* Task brief *
Retype nothing but the lines from the start of the material up to and including the line with "absolute; inset: 0;". Pictures don't belong in the copy.

* Information *
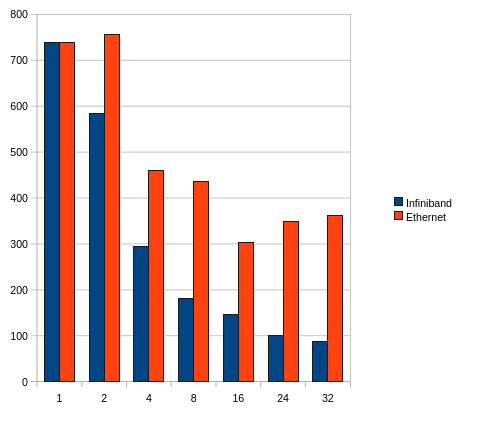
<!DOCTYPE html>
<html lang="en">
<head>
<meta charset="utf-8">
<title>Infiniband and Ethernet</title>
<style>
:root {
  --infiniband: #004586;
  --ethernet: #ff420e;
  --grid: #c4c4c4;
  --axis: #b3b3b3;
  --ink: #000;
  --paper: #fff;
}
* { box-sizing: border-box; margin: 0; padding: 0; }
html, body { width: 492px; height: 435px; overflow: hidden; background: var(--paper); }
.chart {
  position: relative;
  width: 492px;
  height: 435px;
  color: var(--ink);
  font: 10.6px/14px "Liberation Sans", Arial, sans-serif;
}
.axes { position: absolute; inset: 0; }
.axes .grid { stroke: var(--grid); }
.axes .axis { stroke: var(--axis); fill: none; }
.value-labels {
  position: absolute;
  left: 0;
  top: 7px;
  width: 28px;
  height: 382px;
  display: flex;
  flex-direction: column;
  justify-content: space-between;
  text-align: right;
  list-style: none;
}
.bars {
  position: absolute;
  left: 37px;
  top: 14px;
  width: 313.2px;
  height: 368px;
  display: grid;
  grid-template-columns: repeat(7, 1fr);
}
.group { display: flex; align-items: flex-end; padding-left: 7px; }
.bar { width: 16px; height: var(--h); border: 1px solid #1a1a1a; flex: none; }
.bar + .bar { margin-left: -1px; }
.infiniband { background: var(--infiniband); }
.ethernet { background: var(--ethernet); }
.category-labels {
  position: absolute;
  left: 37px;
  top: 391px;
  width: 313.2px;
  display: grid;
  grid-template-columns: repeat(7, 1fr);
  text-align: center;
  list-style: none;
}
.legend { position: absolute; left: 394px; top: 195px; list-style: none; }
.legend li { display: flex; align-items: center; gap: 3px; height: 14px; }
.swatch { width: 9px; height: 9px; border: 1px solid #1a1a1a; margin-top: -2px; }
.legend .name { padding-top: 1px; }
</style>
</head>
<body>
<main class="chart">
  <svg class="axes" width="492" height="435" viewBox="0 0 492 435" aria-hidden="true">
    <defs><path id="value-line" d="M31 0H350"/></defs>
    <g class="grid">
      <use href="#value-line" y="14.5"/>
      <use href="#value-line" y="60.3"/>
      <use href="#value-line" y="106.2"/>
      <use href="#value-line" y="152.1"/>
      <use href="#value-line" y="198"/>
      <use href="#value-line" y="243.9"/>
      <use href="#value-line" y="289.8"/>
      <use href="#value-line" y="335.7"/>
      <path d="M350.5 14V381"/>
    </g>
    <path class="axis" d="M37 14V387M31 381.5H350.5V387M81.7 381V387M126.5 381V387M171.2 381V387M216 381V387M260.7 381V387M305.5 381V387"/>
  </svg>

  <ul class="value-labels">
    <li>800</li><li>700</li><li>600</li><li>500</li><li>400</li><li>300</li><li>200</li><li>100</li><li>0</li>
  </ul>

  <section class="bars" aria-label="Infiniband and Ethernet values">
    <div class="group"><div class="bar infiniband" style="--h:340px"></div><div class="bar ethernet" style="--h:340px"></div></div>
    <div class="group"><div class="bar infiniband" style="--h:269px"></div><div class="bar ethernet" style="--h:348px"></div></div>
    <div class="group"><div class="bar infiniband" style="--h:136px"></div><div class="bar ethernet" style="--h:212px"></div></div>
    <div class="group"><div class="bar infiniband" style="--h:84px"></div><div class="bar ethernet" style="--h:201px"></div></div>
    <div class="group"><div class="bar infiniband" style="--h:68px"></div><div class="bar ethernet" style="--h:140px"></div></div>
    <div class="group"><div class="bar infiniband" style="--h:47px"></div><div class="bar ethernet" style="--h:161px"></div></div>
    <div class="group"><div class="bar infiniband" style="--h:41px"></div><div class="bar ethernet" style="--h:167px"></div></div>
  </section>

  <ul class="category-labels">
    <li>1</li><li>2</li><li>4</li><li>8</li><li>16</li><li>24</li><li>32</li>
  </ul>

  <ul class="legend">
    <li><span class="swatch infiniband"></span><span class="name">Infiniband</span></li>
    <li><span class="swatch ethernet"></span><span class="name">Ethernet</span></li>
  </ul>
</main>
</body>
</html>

* Task output *
<!DOCTYPE html>
<html lang="en">
<head>
<meta charset="utf-8">
<title>Infiniband and Ethernet</title>
<style>
:root {
  --infiniband: #004586;
  --ethernet: #ff420e;
  --grid: #c4c4c4;
  --axis: #b3b3b3;
  --ink: #000;
  --paper: #fff;
}
* { box-sizing: border-box; margin: 0; padding: 0; }
html, body { width: 492px; height: 435px; overflow: hidden; background: var(--paper); }
.chart {
  position: relative;
  width: 492px;
  height: 435px;
  color: var(--ink);
  font: 10.6px/14px "Liberation Sans", Arial, sans-serif;
}
.axes { position: absolute; inset: 0; }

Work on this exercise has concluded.